[Rendered images with source text]
※

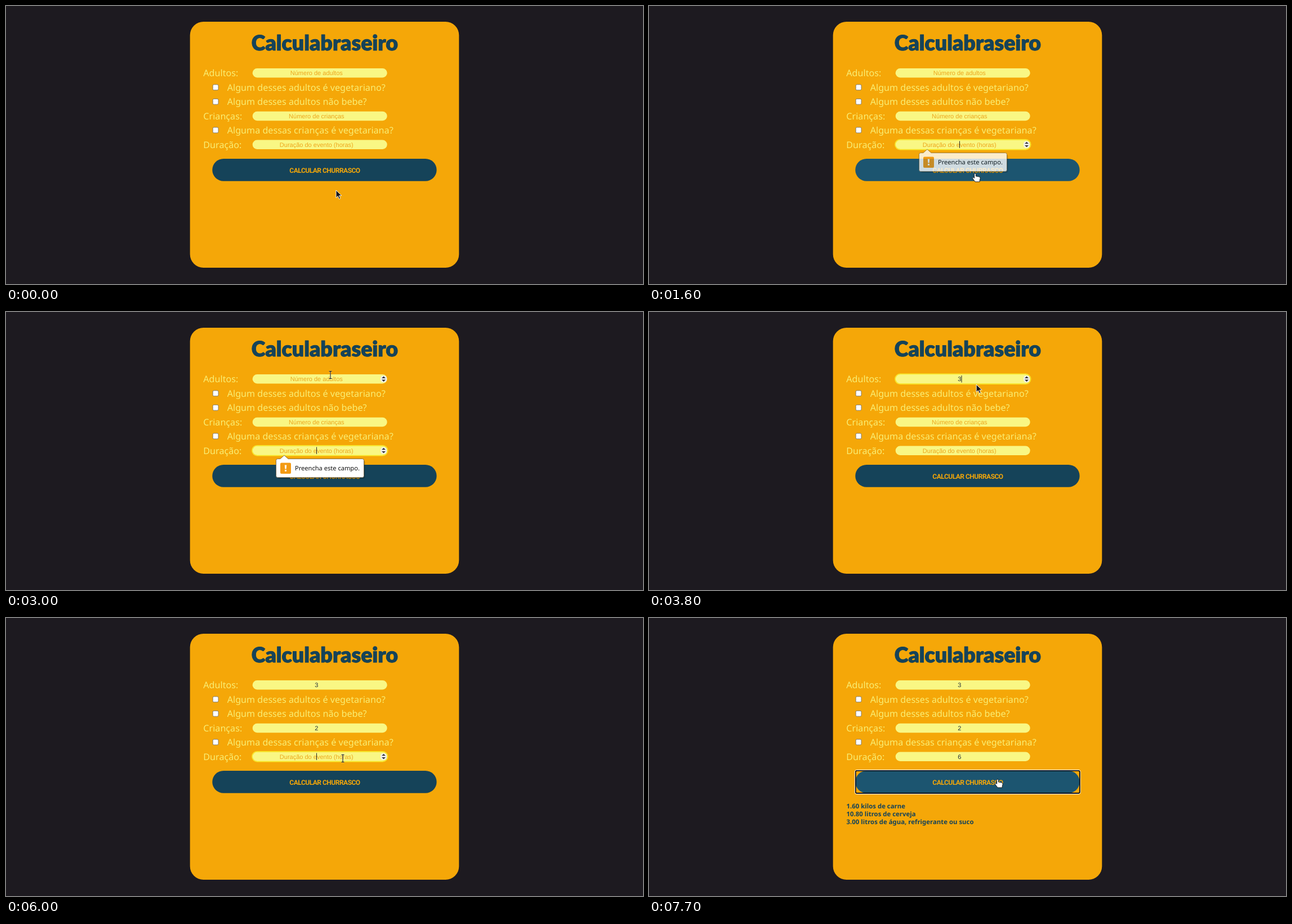
Animation of 1131 by 495 pixels, one loop 8 s. Source, as an HTML page:

```html
<!DOCTYPE html>
<html lang="pt">
<head>
<meta charset="utf-8">
<title>Calculabraseiro</title>
<style>
  html, body { margin: 0; width: 100%; height: 100%; overflow: hidden; background: #1d1a20; }
  svg { display: block; width: 100%; height: 100%; text-rendering: geometricPrecision; }
  .title { font: 900 37.5px Lato, sans-serif; fill: #154359; stroke: #154359; stroke-linejoin: round; text-anchor: middle; }
  .label { font: 16.15px "Noto Sans", sans-serif; fill: #f9ee74; }
  .value { font: 11px "Liberation Sans", Arial, sans-serif; text-anchor: middle; }
  .action { font: 700 12px Roboto, sans-serif; letter-spacing: -.5px; fill: #f5a708; text-anchor: middle; }
  .result { font: 700 11.4px "Noto Sans", sans-serif; fill: #154359; }
  .tip { font: 11.1px "Noto Sans", sans-serif; fill: #111; }
</style>
</head>
<body>
<svg viewBox="0 0 1131 495">
  <rect x="326.7" y="28" width="477.6" height="438" rx="24" fill="#f5a708"/>
  <text class="title" x="566" y="79">Calculabraseiro</text>
  <g id="form"></g>
  <rect id="button" x="366.3" y="272" width="398.3" height="39.8" rx="19.9"/>
  <text class="action" x="566" y="297">CALCULAR CHURRASCO</text>
  <g id="ring" fill="none">
    <rect x="365.5" y="270.5" width="400.5" height="43" rx="3" stroke="#fff"/>
    <rect x="366.8" y="271.8" width="398" height="40.2" rx="2.5" stroke="#101014" stroke-width="1.8"/>
  </g>
  <g id="results" class="result">
    <text x="350.5" y="339">1.60 kilos de carne</text>
    <text x="350.5" y="353">10.80 litros de cerveja</text>
    <text x="350.5" y="367">3.00 litros de água, refrigerante ou suco</text>
  </g>
  <g id="popup">
    <rect x="482" y="264" width="155.5" height="33" rx="4" opacity=".2"/>
    <path d="M482.5 261.5H487l7-6.3 7 6.3h131.5q3 0 3 3v27.2q0 3-3 3h-150q-3 0-3-3v-27.2q0-3 3-3z" fill="#fff" stroke="#6b5a3a" stroke-width=".8"/>
    <rect x="487" y="268.5" width="19" height="19.5" rx="2" fill="#f39a13"/>
    <path d="M494.8 272.5h3.4l-.6 7h-2.2zM495 281h3v2.8h-3z" fill="#fff"/>
    <text class="tip" x="513" y="282">Preencha este campo.</text>
  </g>
  <g id="cursor">
    <path id="arrow" d="M0 0V13.5l3.2-3 2.3 5.2 2.3-1-2.2-5H10z" fill="#16151a" stroke="#fff" stroke-width=".9"/>
    <path id="hand" d="M-1.4 1.2Q-1.2 0 0 0t1.4 1.5V5l5.8 1q2.2.5 2 3l-1 3.5V15H0l-4.4-6q-.8-1.8.8-2l2.2 1.4z" fill="#fff" stroke="#111" stroke-width=".9"/>
    <g id="beam" fill="none">
      <path d="M-2.5-6.5H2.5M0-6.5v13M-2.5 6.5H2.5" stroke="#fff" stroke-width="2.2" opacity=".5"/>
      <path d="M-2.5-6.5H2.5M0-6.5v13M-2.5 6.5H2.5" stroke="#111" stroke-width="1.1"/>
    </g>
  </g>
</svg>
<script>
const $ = id => document.getElementById(id);
const show = (el, on) => el.setAttribute('visibility', on ? 'visible' : 'hidden');
const within = (t, a, b) => t >= a && t < b;

const checks = [
  [144.8, 'Algum desses adultos é vegetariano?'],
  [170.3, 'Algum desses adultos não bebe?'],
  [221, 'Alguma dessas crianças é vegetariana?']
];
// y, label, placeholder, typed value, time typed, focus spans, caret spans
const fields = [
  [119.3, 'Adultos:', 'Número de adultos', '3', 3700, [[3300, 4400]], [[3300, 4300]]],
  [196, 'Crianças:', 'Número de crianças', '2', 5100, [[4400, 6000]], [[4400, 5700]]],
  [246.7, 'Duração:', 'Duração do evento (horas)', '6', 6700,
    [[1200, 3300], [6000, 7600]], [[1200, 1900], [2500, 3300], [6000, 6500], [6700, 7300]]]
];

$('form').innerHTML =
  checks.map(([y, text]) => `
    <rect x="367.2" y="${y - 4.9}" width="9.8" height="9.8" rx="2" fill="#fff" stroke="#767676" stroke-width=".9"/>
    <text class="label" x="392.7" y="${y + 5.7}">${text}</text>`).join('') +
  fields.map(([y, label], i) => `
    <text class="label" x="350.3" y="${y + 6}">${label}</text>
    <rect x="437.7" y="${y - 8.2}" width="239" height="16.4" rx="8.2" fill="#f9f784"/>
    <rect id="focus${i}" x="437" y="${y - 8.9}" width="240.6" height="17.8" rx="8.9" fill="none" stroke="#f8e92c" stroke-width="1.7"/>
    <text id="value${i}" class="value" x="551.3" y="${y + 4}"></text>
    <path id="caret${i}" stroke="#222" d="M0 ${y - 6.2}v12.4"/>
    <g id="spin${i}">
      <rect x="665" y="${y - 5.8}" width="11" height="11.6" rx="4.5" fill="#f1f1ec"/>
      <path d="M667 ${y - 1.4}l3.5-3.4 3.5 3.4zM667 ${y + 1.2}l3.5 3.4 3.5-3.4z" fill="#303034"/>
    </g>`).join('');

// time, x, y of the pointer
const path = [
  [700, 586, 328], [900, 579, 298], [2200, 579, 298], [2700, 584, 91],
  [2800, 581, 108], [3000, 576, 112], [3700, 576, 112], [4200, 602, 198],
  [5300, 602, 198], [5500, 596, 243], [5600, 596, 243], [5800, 598, 250],
  [6700, 598, 250], [7300, 619, 287]
];

function pointerAt(t) {
  const n = path.findIndex(k => k[0] > t);
  if (n < 1) return path[n ? path.length - 1 : 0].slice(1);
  const [a, b] = [path[n - 1], path[n]];
  const u = (t - a[0]) / (b[0] - a[0]);
  return [1, 2].map(i => a[i] + (b[i] - a[i]) * u);
}

function draw(t) {
  const [x, y] = pointerAt(t);
  const onButton = within(y, 272, 312);
  let onField = false;

  fields.forEach(([fy, , hint, typed, time, focus, caret], i) => {
    const hover = Math.abs(y - fy) < 8.5;
    const focused = focus.some(s => within(t, ...s));
    const full = t >= time;
    onField ||= hover;
    show($('focus' + i), focused);
    show($('spin' + i), focused || hover);
    show($('caret' + i), caret.some(s => within(t, ...s)));
    $('caret' + i).setAttribute('transform', `translate(${full ? 555 : 551.5})`);
    $('value' + i).textContent = full ? typed : hint;
    $('value' + i).setAttribute('fill', full ? '#25303a' : '#eda51c');
  });

  $('button').setAttribute('fill', onButton ? '#1c5570' : '#154359');
  show($('ring'), within(t, 1100, 1200) || t >= 7600);
  show($('results'), t >= 7700);
  show($('popup'), within(t, 1300, 3300));
  $('popup').setAttribute('opacity', Math.min(1, .04 + Math.max(0, t - 1300) / 400));

  $('cursor').setAttribute('transform', `translate(${x} ${y})`);
  const visible = !within(t, 3700, 3800) && !within(t, 5100, 5400);
  show($('beam'), visible && onField);
  show($('hand'), visible && onButton);
  show($('arrow'), visible && !onField && !onButton);
}

const start = performance.now();
function tick() {
  const t = (performance.now() - start) % 8000;
  draw(Math.floor(t / 100) * 100);
  requestAnimationFrame(tick);
}
tick();
</script>
</body>
</html>
```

※

■ Work item ■
Write out the records shown above exactly, but do not include any images.

■ Finished exercise ■
Animation of 1131 by 495 pixels, one loop 8 s. Source, as an HTML page:

```html
<!DOCTYPE html>
<html lang="pt">
<head>
<meta charset="utf-8">
<title>Calculabraseiro</title>
<style>
  html, body { margin: 0; width: 100%; height: 100%; overflow: hidden; background: #1d1a20; }
  svg { display: block; width: 100%; height: 100%; text-rendering: geometricPrecision; }
  .title { font: 900 37.5px Lato, sans-serif; fill: #154359; stroke: #154359; stroke-linejoin: round; text-anchor: middle; }
  .label { font: 16.15px "Noto Sans", sans-serif; fill: #f9ee74; }
  .value { font: 11px "Liberation Sans", Arial, sans-serif; text-anchor: middle; }
  .action { font: 700 12px Roboto, sans-serif; letter-spacing: -.5px; fill: #f5a708; text-anchor: middle; }
  .result { font: 700 11.4px "Noto Sans", sans-serif; fill: #154359; }
  .tip { font: 11.1px "Noto Sans", sans-serif; fill: #111; }
</style>
</head>
<body>
<svg viewBox="0 0 1131 495">
  <rect x="326.7" y="28" width="477.6" height="438" rx="24" fill="#f5a708"/>
  <text class="title" x="566" y="79">Calculabraseiro</text>
  <g id="form"></g>
  <rect id="button" x="366.3" y="272" width="398.3" height="39.8" rx="19.9"/>
  <text class="action" x="566" y="297">CALCULAR CHURRASCO</text>
  <g id="ring" fill="none">
    <rect x="365.5" y="270.5" width="400.5" height="43" rx="3" stroke="#fff"/>
    <rect x="366.8" y="271.8" width="398" height="40.2" rx="2.5" stroke="#101014" stroke-width="1.8"/>
  </g>
  <g id="results" class="result">
    <text x="350.5" y="339">1.60 kilos de carne</text>
    <text x="350.5" y="353">10.80 litros de cerveja</text>
    <text x="350.5" y="367">3.00 litros de água, refrigerante ou suco</text>
  </g>
  <g id="popup">
    <rect x="482" y="264" width="155.5" height="33" rx="4" opacity=".2"/>
    <path d="M482.5 261.5H487l7-6.3 7 6.3h131.5q3 0 3 3v27.2q0 3-3 3h-150q-3 0-3-3v-27.2q0-3 3-3z" fill="#fff" stroke="#6b5a3a" stroke-width=".8"/>
    <rect x="487" y="268.5" width="19" height="19.5" rx="2" fill="#f39a13"/>
    <path d="M494.8 272.5h3.4l-.6 7h-2.2zM495 281h3v2.8h-3z" fill="#fff"/>
    <text class="tip" x="513" y="282">Preencha este campo.</text>
  </g>
  <g id="cursor">
    <path id="arrow" d="M0 0V13.5l3.2-3 2.3 5.2 2.3-1-2.2-5H10z" fill="#16151a" stroke="#fff" stroke-width=".9"/>
    <path id="hand" d="M-1.4 1.2Q-1.2 0 0 0t1.4 1.5V5l5.8 1q2.2.5 2 3l-1 3.5V15H0l-4.4-6q-.8-1.8.8-2l2.2 1.4z" fill="#fff" stroke="#111" stroke-width=".9"/>
    <g id="beam" fill="none">
      <path d="M-2.5-6.5H2.5M0-6.5v13M-2.5 6.5H2.5" stroke="#fff" stroke-width="2.2" opacity=".5"/>
      <path d="M-2.5-6.5H2.5M0-6.5v13M-2.5 6.5H2.5" stroke="#111" stroke-width="1.1"/>
    </g>
  </g>
</svg>
<script>
const $ = id => document.getElementById(id);
const show = (el, on) => el.setAttribute('visibility', on ? 'visible' : 'hidden');
const within = (t, a, b) => t >= a && t < b;

const checks = [
  [144.8, 'Algum desses adultos é vegetariano?'],
  [170.3, 'Algum desses adultos não bebe?'],
  [221, 'Alguma dessas crianças é vegetariana?']
];
// y, label, placeholder, typed value, time typed, focus spans, caret spans
const fields = [
  [119.3, 'Adultos:', 'Número de adultos', '3', 3700, [[3300, 4400]], [[3300, 4300]]],
  [196, 'Crianças:', 'Número de crianças', '2', 5100, [[4400, 6000]], [[4400, 5700]]],
  [246.7, 'Duração:', 'Duração do evento (horas)', '6', 6700,
    [[1200, 3300], [6000, 7600]], [[1200, 1900], [2500, 3300], [6000, 6500], [6700, 7300]]]
];

$('form').innerHTML =
  checks.map(([y, text]) => `
    <rect x="367.2" y="${y - 4.9}" width="9.8" height="9.8" rx="2" fill="#fff" stroke="#767676" stroke-width=".9"/>
    <text class="label" x="392.7" y="${y + 5.7}">${text}</text>`).join('') +
  fields.map(([y, label], i) => `
    <text class="label" x="350.3" y="${y + 6}">${label}</text>
    <rect x="437.7" y="${y - 8.2}" width="239" height="16.4" rx="8.2" fill="#f9f784"/>
    <rect id="focus${i}" x="437" y="${y - 8.9}" width="240.6" height="17.8" rx="8.9" fill="none" stroke="#f8e92c" stroke-width="1.7"/>
    <text id="value${i}" class="value" x="551.3" y="${y + 4}"></text>
    <path id="caret${i}" stroke="#222" d="M0 ${y - 6.2}v12.4"/>
    <g id="spin${i}">
      <rect x="665" y="${y - 5.8}" width="11" height="11.6" rx="4.5" fill="#f1f1ec"/>
      <path d="M667 ${y - 1.4}l3.5-3.4 3.5 3.4zM667 ${y + 1.2}l3.5 3.4 3.5-3.4z" fill="#303034"/>
    </g>`).join('');

// time, x, y of the pointer
const path = [
  [700, 586, 328], [900, 579, 298], [2200, 579, 298], [2700, 584, 91],
  [2800, 581, 108], [3000, 576, 112], [3700, 576, 112], [4200, 602, 198],
  [5300, 602, 198], [5500, 596, 243], [5600, 596, 243], [5800, 598, 250],
  [6700, 598, 250], [7300, 619, 287]
];

function pointerAt(t) {
  const n = path.findIndex(k => k[0] > t);
  if (n < 1) return path[n ? path.length - 1 : 0].slice(1);
  const [a, b] = [path[n - 1], path[n]];
  const u = (t - a[0]) / (b[0] - a[0]);
  return [1, 2].map(i => a[i] + (b[i] - a[i]) * u);
}

function draw(t) {
  const [x, y] = pointerAt(t);
  const onButton = within(y, 272, 312);
  let onField = false;

  fields.forEach(([fy, , hint, typed, time, focus, caret], i) => {
    const hover = Math.abs(y - fy) < 8.5;
    const focused = focus.some(s => within(t, ...s));
    const full = t >= time;
    onField ||= hover;
    show($('focus' + i), focused);
    show($('spin' + i), focused || hover);
    show($('caret' + i), caret.some(s => within(t, ...s)));
    $('caret' + i).setAttribute('transform', `translate(${full ? 555 : 551.5})`);
    $('value' + i).textContent = full ? typed : hint;
    $('value' + i).setAttribute('fill', full ? '#25303a' : '#eda51c');
  });

  $('button').setAttribute('fill', onButton ? '#1c5570' : '#154359');
  show($('ring'), within(t, 1100, 1200) || t >= 7600);
  show($('results'), t >= 7700);
  show($('popup'), within(t, 1300, 3300));
  $('popup').setAttribute('opacity', Math.min(1, .04 + Math.max(0, t - 1300) / 400));

  $('cursor').setAttribute('transform', `translate(${x} ${y})`);
  const visible = !within(t, 3700, 3800) && !within(t, 5100, 5400);
  show($('beam'), visible && onField);
  show($('hand'), visible && onButton);
  show($('arrow'), visible && !onField && !onButton);
}

const start = performance.now();
function tick() {
  const t = (performance.now() - start) % 8000;
  draw(Math.floor(t / 100) * 100);
  requestAnimationFrame(tick);
}
tick();
</script>
</body>
</html>
```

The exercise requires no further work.